Sample donated: Marion Strickland
Last updated: February 20, 2019
Corporate environmental reporting should be regulated. Discuss Early documents (EC, 2001, p. 8) describe CSR as: a concept whereby companies integrate social and environmental concerns in their business operations and in their interaction with their stakeholders on a voluntary basis.
There are some companies which currently publicly disclose their environmental performance information, comparable to financial performance information which is mandatory and required by accounting standards around the world.The point has been made that unlike financial performance, environmental performance reporting is a voluntary compliance rather than a mandatory one and that the authenticity of a company’s true social impact is establishing itself….
and that these companies will employ socially responsible activity without any regulatory requirements. (Aras & Crowther, 2008, p. 0) It will be discussed whether companies will have to become more responsible for their affect on the external environment with mandatory compliance and regulation or whether it simply will make no difference. There is a belief which stands behind the assumption that having a regulatory body for mandatory environmental reporting may not actually be favourable to companies, stakeholders and/or the environment.Established regulation will not increase company’s accountability for the external environmental impact they are currently causing, as it has been documented that even if the information is provided, very little action was taken upon stakeholders & the readers of the environmental reporting for the companies to feel the effects, as these parties did not request the information now available nor did they bother to read the green accounts from the sole opinion that they had very little confidence in the information provided to them. Holgaard and JOrgensen, 2005, p.
363) Even if this voluntary reporting of social and environmental information via the OFR proposals was made mandatory and regulated, little change would be expected with this alteration of information in terms of facilitating action on the part of organisational stakeholders. (Cooper & Owen, 2007 p. 664) Combined with the fact that the effect of regulated disclosure of corporate environmental reporting could only ever have a restricted effect (Williamson, 1997 in Cooper & Owen, 2007 p.
64) because “[t]he likelihood of it leading to action depends on the ability of others to use information in forums in which they have legitimate voice” (Williamson, 1997 in Cooper & Owen, 2007 p. 664), suggests little motivation for it to be regulated. Although the initial workings of regulations may not have produced the results required, there is other work being done to provide for a regulatory environment suitable to that of corporate environmental reporting.
It is suggested by Parkinson (2003) that a motion for civil regulation would prove beneficial as it provides a forum for the public to put pressure on companies to become for socially responsible for their behaviour.

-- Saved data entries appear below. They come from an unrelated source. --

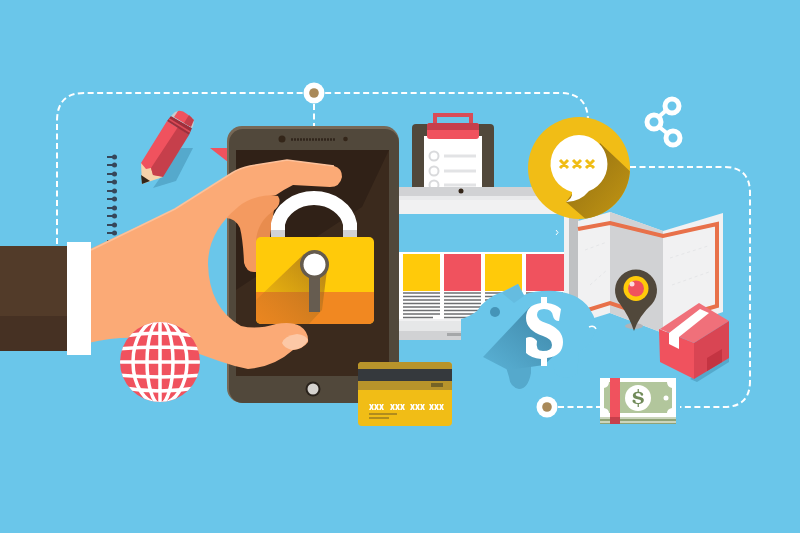
<!DOCTYPE html>
<html lang="en">
<head>
<meta charset="utf-8">
<title>Mobile payment security</title>
<style>
:root{--sky:#6ac6ea;--sky-shade:#55a9cc;--brown:#51483b;--dark:#342619;--sleeve:#523b29;--skin:#fbaa76;--skin-mid:#f49a60;--skin-deep:#e88c4e;--yellow:#ffca0a;--gold:#f1bd16;--orange:#f18821;--red:#f0525e;--red-deep:#c63f4b;--white:#fff;--pale:#f1f1f2;--grey:#d1d2d4;--slate:#8b8c8e;--green:#b2c69c}
html,body{margin:0;overflow:hidden;background:var(--sky)}
svg{display:block;width:800px;height:533px}
.sky{fill:var(--sky)}.sky-shade{fill:var(--sky-shade)}.brown{fill:var(--brown)}.dark{fill:var(--dark)}
.skin{fill:var(--skin)}.skin-mid{fill:var(--skin-mid)}.yellow{fill:var(--yellow)}.gold{fill:var(--gold)}.orange{fill:var(--orange)}
.red{fill:var(--red)}.red-deep{fill:var(--red-deep)}.white{fill:var(--white)}.pale{fill:var(--pale)}.grey{fill:var(--grey)}.green{fill:var(--green)}
.line{fill:none;stroke:var(--white);stroke-width:2}
.dash{stroke-dasharray:6 3.5}
.dollar{font-family:"TeX Gyre Bonum","Noto Serif",serif;font-weight:700;text-anchor:middle}
.code{font-family:"Open Sans",sans-serif;font-weight:800}
</style>
</head>
<body>
<svg viewBox="0 0 800 533" role="img" aria-label="A hand holds a padlock in front of a phone, surrounded by shopping and payment icons">
<defs>
<linearGradient id="lock-shadow" x1="1" y1="0" x2="0" y2="1"><stop offset="0" stop-color="#94641a" stop-opacity=".75"/><stop offset="1" stop-color="#b8761c" stop-opacity=".1"/></linearGradient>
<linearGradient id="pig-shadow" x1="1" y1="0" x2="0" y2="1"><stop offset="0" stop-color="#3d84a5"/><stop offset="1" stop-color="#5ab2d6"/></linearGradient>
<linearGradient id="chat-shadow" x1="0" y1="0" x2="1" y2="1"><stop offset="0" stop-color="#8e6c12"/><stop offset="1" stop-color="#d3a313"/></linearGradient>
<clipPath id="chat-disc"><circle cx="579" cy="168" r="51"/></clipPath>
<clipPath id="globe-disc"><circle cx="160" cy="362" r="40"/></clipPath>
<clipPath id="lock-body"><rect x="256" y="237" width="118" height="87" rx="5"/></clipPath>
<g id="ring"><path d="M107 0h7" stroke="#36475a" stroke-width="2"/><circle cx="114.500" cy="0" r="2.500" fill="#36475a"/></g>
<g id="text-column" stroke="#6e6f72" stroke-width="1.600"><path d="M0 0h37M0 3.500h37M0 7h37M0 10.500h37M0 14h37M0 17.500h37M0 21h37M0 24.500h30"/></g>
<g id="check-row"><circle r="4.500" fill="none" stroke="#d9dadc" stroke-width="2"/><path d="M10 0h32" stroke="#e2e3e5" stroke-width="3"/></g>
<g id="node"><circle r="10.500" class="white"/><circle r="4.800" fill="#a98959"/></g>
</defs>
<rect class="sky" width="800" height="533"/>

<g id="connections">
<path class="line dash" d="M57 244V121Q57 93 84 93H560Q588 93 588 121M314 104V128M630 167H724Q750 167 750 193V381Q750 407 724 407H680M558 407H600"/>
<use href="#node" x="314" y="93"/><use href="#node" x="547" y="407"/>
</g>

<g id="share">
<path d="M671 106L653 122L673 138" fill="none" stroke="#fff" stroke-width="4"/>
<g class="sky" stroke="#fff" stroke-width="5"><circle cx="672" cy="106" r="7"/><circle cx="654" cy="122" r="7"/><circle cx="673" cy="138" r="7"/></g>
</g>

<g id="notebook">
<use href="#ring" y="157"/><use href="#ring" y="165"/><use href="#ring" y="174"/><use href="#ring" y="182"/><use href="#ring" y="191"/><use href="#ring" y="199"/><use href="#ring" y="208"/><use href="#ring" y="216"/><use href="#ring" y="225"/><use href="#ring" y="233"/><use href="#ring" y="241"/>
<path class="red" d="M210 148H228V162Z"/>
</g>

<g id="pencil">
<path class="sky-shade" d="M153 188L181 148H193L176 181Z"/>
<path fill="#f5d2aa" d="M142 184L141 163L150 162L163 177Z"/>
<path class="dark" d="M142 184L141 175L150 181Z"/>
<path class="red" d="M141 163L167 121L183 131L160 176L153 175L151 168L146 169Z"/>
<path class="red-deep" d="M153 175L151 168L178 127L189 135L163 177Z"/>
<path fill="#9f2e3b" d="M167 121L171 116L192 128L189 135Z"/>
<path d="M169 119L190 132" stroke="#db4b57" stroke-width="1.500"/>
<path fill="#c9cacc" d="M171 116L175 112Q179 110 184 113L193 119Q195 123 192 128Z"/>
<path class="red" d="M174 117L178 111Q182 110 187 114L192 118L189 126Z"/>
<path class="red-deep" d="M184 123L189 115L194 120L191 127Z"/>
</g>

<g id="clipboard">
<rect class="brown" x="412" y="124" width="82" height="70" rx="4"/>
<rect class="white" x="424" y="136" width="58" height="58"/>
<path fill="none" stroke="#d84c57" stroke-width="4" d="M435 124V115H471V124"/>
<rect class="red" x="427" y="123" width="52" height="16" rx="3"/><path class="red-deep" d="M427 130V126Q427 123 430 123H476Q479 123 479 126V130Z"/>
<use href="#check-row" x="434" y="156"/><use href="#check-row" x="434" y="171"/><use href="#check-row" x="434" y="185"/>
</g>

<g id="laptop">
<path class="grey" d="M380 187H570Q579 187 579 196V340H380Z"/>
<rect class="pale" x="380" y="196" width="190" height="126"/>
<circle class="dark" cx="461" cy="191" r="2.500"/>
<rect class="white" x="390" y="196" width="174" height="123"/>
<path fill="#e9eaeb" d="M390 196H564V213H390Z"/><path class="pale" d="M390 200H564V214H390Z"/>
<rect class="sky" x="390" y="214" width="174" height="38"/>
<path d="M556 230L558 232.500L556 235" fill="none" stroke="#fff"/>
<rect class="yellow" x="403" y="254" width="37" height="37"/><rect class="red" x="444" y="254" width="37" height="37"/><rect class="yellow" x="485" y="254" width="37" height="37"/><rect class="red" x="526" y="254" width="38" height="37"/>
<use href="#text-column" x="403" y="293"/><use href="#text-column" x="444" y="293"/><use href="#text-column" x="485" y="293"/><use href="#text-column" x="526" y="293"/>
<path fill="#e6e7e8" d="M390 321H579V331H390Z"/><path class="grey" d="M390 331H579V340H390Z"/>
<rect x="447" y="333" width="22" height="3" fill="#a5a7a9"/><path fill="#bfc1c3" d="M569 196H579V340H569Z"/>
</g>

<g id="map">
<path class="pale" d="M578 221L610 212L663 231L723 213V312L663 333L610 313L578 323Z"/>
<path class="grey" d="M610 212L663 231V333L610 313Z"/>
<path d="M578 229L610 223L663 236L717 224V306L686 315M578 313L610 303L640 313" fill="none" stroke="#e8714a" stroke-width="4"/>
<path d="M585 250L607 242M590 285L607 270M670 258L708 246M672 285L709 272" stroke="#e5e6e8" stroke-dasharray="3 3"/>
<ellipse cx="634" cy="326" rx="9" ry="3" fill="#b2b3b6"/>
<path class="brown" d="M634 331Q629 316 620 304A21 21 0 1 1 652 304Q639 316 634 331Z"/>
<circle class="yellow" cx="636" cy="288.500" r="12.500"/><circle class="red" cx="636" cy="288.500" r="8"/><circle class="white" cx="632" cy="284" r="2.500" opacity=".8"/>
</g>

<g id="chat">
<circle class="gold" cx="579" cy="168" r="51"/>
<g clip-path="url(#chat-disc)"><path fill="url(#chat-shadow)" d="M600 143L650 190L610 240L566 202L578 186Z"/></g>
<path class="white" d="M579 135A29 29 0 0 1 589 191Q580 202 566 202Q573 198 572 192A29 29 0 0 1 579 135Z"/>
<g fill="none" stroke="#f0bd16" stroke-width="3"><path d="M560 160l8 8m0-8l-8 8M573 160l8 8m0-8l-8 8M586 160l8 8m0-8l-8 8"/></g>
</g>

<g id="phone">
<rect x="227" y="126" width="172" height="277" rx="15" fill="#776856"/>
<rect class="brown" x="229" y="129" width="170" height="274" rx="14"/>
<rect x="236" y="150" width="153" height="226" fill="#3b2a1d"/>
<path fill="#302117" d="M236 150H389L362 207L236 290Z"/>
<circle class="dark" cx="282" cy="139" r="3.500"/><circle class="dark" cx="345.500" cy="139" r="2.300"/>
<path d="M291 139.500H336" stroke="#30251b" stroke-width="2.500" stroke-dasharray="2 1"/>
<circle cx="313" cy="389" r="7.500" fill="#29221b"/><circle cx="313" cy="389" r="5.500" fill="#d6d3cf"/>
</g>

<g id="piggy-bank">
<path class="sky" d="M461 319Q469 317 477 311Q486 297 502 292L518 284L524 295Q536 290 555 291Q583 294 592 313Q596 319 596 329Q592 346 579 352L577 374Q566 382 555 374L553 364H529L527 382Q518 391 511 381L507 360Q490 359 482 348H461Z"/>
<path fill="#65bce0" d="M502 293L518 284L524 296L514 303Z"/>
<path class="sky-shade" d="M502 354L531 344V373Q528 389 519 389Q510 387 509 377Z"/>
<path fill="url(#pig-shadow)" d="M530 307L483 357L508 370L530 367L544 365L560 350Z"/>
<circle cx="495" cy="312" r="5" fill="#4594b8"/>
<path d="M589 327Q594 325 596 329" fill="none" stroke="#fff" stroke-width="1.500"/>
<path class="white" d="M541 297H547V303Q556 304 561 309L559 321Q554 321 553 316Q552 309 544 309Q537 309 537 315Q537 320 546 323Q563 329 563 342Q563 356 547 358V366H541V359Q531 358 526 353L526 338Q532 335 537 341Q535 351 543 351Q552 351 552 345Q552 339 543 336Q526 330 526 318Q526 305 541 303Z"/>
</g>

<g id="parcel">
<path class="sky-shade" d="M690 379L729 352V362L697 382Z"/>
<path fill="#f0707a" d="M660 329L699 303L729 321L694 343Z"/>
<path class="red" d="M659 329L694 343V379L660 362Z"/>
<path fill="#d94553" d="M694 343L729 321V358L694 379Z"/>
<path class="white" d="M669 333L700 309L709 313L679 337V349L669 344Z"/>
<path fill="#c43442" d="M707 358L722 349V362L707 371Z"/>
</g>

<g id="cash">
<rect x="600" y="412" width="76" height="12" fill="#8fa276"/><path d="M600 418H676M600 422H676" stroke="#dfe6d4" stroke-width="1.500"/>
<rect class="white" x="600" y="378" width="76" height="39"/>
<path class="green" d="M609 382H667Q667 387 672 388V408Q667 409 667 413H609Q609 409 604 408V388Q609 387 609 382Z"/>
<circle class="white" cx="638" cy="398" r="13"/><circle class="white" cx="666" cy="398" r="2.500"/>
<text class="dollar" x="638" y="405" font-size="20" fill="#718b5a">$</text>
<rect class="red" x="610" y="378" width="10" height="39"/><rect class="red-deep" x="610" y="417" width="10" height="7"/>
</g>

<g id="credit-card">
<rect class="gold" x="358" y="362" width="94" height="64" rx="4"/>
<path fill="#b8942b" d="M362 362H448Q452 362 452 366V390H358V366Q358 362 362 362Z"/>
<rect x="358" y="369" width="94" height="12" fill="#35393d"/>
<rect x="431" y="383" width="12" height="4" fill="#756326"/>
<g class="code white" font-size="10"><text x="369" y="410" textLength="15" lengthAdjust="spacingAndGlyphs">xxx</text><text x="390" y="410" textLength="15" lengthAdjust="spacingAndGlyphs">xxx</text><text x="410" y="410" textLength="15" lengthAdjust="spacingAndGlyphs">xxx</text><text x="429" y="410" textLength="15" lengthAdjust="spacingAndGlyphs">xxx</text></g>
<path d="M369 414H397M369 418H389" stroke="#9c7c20" stroke-width="1.500"/>
</g>

<g id="back-fingers">
<path fill="#e88c4e" d="M222 218Q240 213 244 234V262Q246 272 258 272L268 250L276 196L240 190Z"/>
<path class="skin-mid" d="M226 218Q240 198 262 194L278 196Q283 204 272 212Q258 222 256 240V272Q246 273 244 262Q243 240 240 228Q235 218 226 218Z"/>
</g>

<g id="padlock">
<path d="M278 240V224A36.500 31 0 0 1 350 224V240" fill="none" stroke="#fff" stroke-width="14"/>
<path class="grey" d="M271 230H285V237H271ZM343 230H357V237H343Z"/>
<g clip-path="url(#lock-body)">
<rect class="yellow" x="256" y="237" width="118" height="87"/><rect class="orange" x="256" y="292" width="118" height="32"/>
<path fill="url(#lock-shadow)" d="M304 254L256 300V324H309L322 310L327 270Z"/>
</g>
<path d="M309 268H320V312H309Z" fill="#665c50"/><circle cx="314.500" cy="264.500" r="14.500" fill="#655b4e"/><circle class="white" cx="314.500" cy="264.500" r="11"/>
</g>

<g id="hand">
<path class="skin" d="M88 250L175 209L232 173Q240 168 250 166L287 160L334 166Q342 168 342 177Q340 187 330 187L293 185Q283 190 276 195Q252 195 238 207Q208 232 208 264Q209 308 241 326Q257 330 276 324Q291 321 300 326Q309 332 308 342Q303 349 293 350Q274 367 248 369Q233 366 219 361Q188 350 167 342Q130 333 88 343Z"/>
<path d="M91 250L175 209L232 173Q240 168 250 166L287 160L334 166" fill="none" stroke="#fdc19a" stroke-width="1.500"/>
<path fill="#fcc8a6" d="M282 343Q284 336 297 334Q306 335 308 340Q304 349 292 350Q284 348 282 343Z"/>
</g>

<g id="sleeve">
<rect x="0" y="246" width="68" height="105" fill="#523b29"/><rect x="0" y="316" width="68" height="35" fill="#463123"/>
<rect class="white" x="67" y="242" width="24" height="113"/>
</g>

<g id="globe">
<circle class="red" cx="160" cy="362" r="40"/>
<g clip-path="url(#globe-disc)" fill="none" stroke="#fff" stroke-width="3.500">
<path d="M160 320V404M118 362H202M118 349Q160 345 202 349M118 375Q160 379 202 375M124 336Q160 330 196 336M124 388Q160 394 196 388"/>
<ellipse cx="160" cy="362" rx="13" ry="42"/><ellipse cx="160" cy="362" rx="27" ry="42"/>
</g>
</g>
</svg>
</body>
</html>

This type of regulation would benefit the environment as it would slow some of the consequences companies are having on the environment through “[t]he grain of profit motive, by penalising companies for socially disapproved, and rewarding them for exemplary, conduct. (Parkinson, 2003, p. 25) The fact that firms, through their actions, affect their external environment and this should be accounted for (Aras and Crowther, 2007c) just like the effects of their financial performance are reported and regulated, their external environmental impacts should fall into the same category of reporting and regulation Initial workings of corporate environmental regulation have shown a lack of action by those it would seem are required for this regulation to work.It is currently believed that the effects of those regulation systems in place do not have a significant effect nor do they in anyway accomplish accountability for companies and their external environmental impact.
It seems until a proven system obtains some form of results and proven benefits, perhaps the civil regulation theory provided by Parkinson, should corporate environmental reporting be regulated.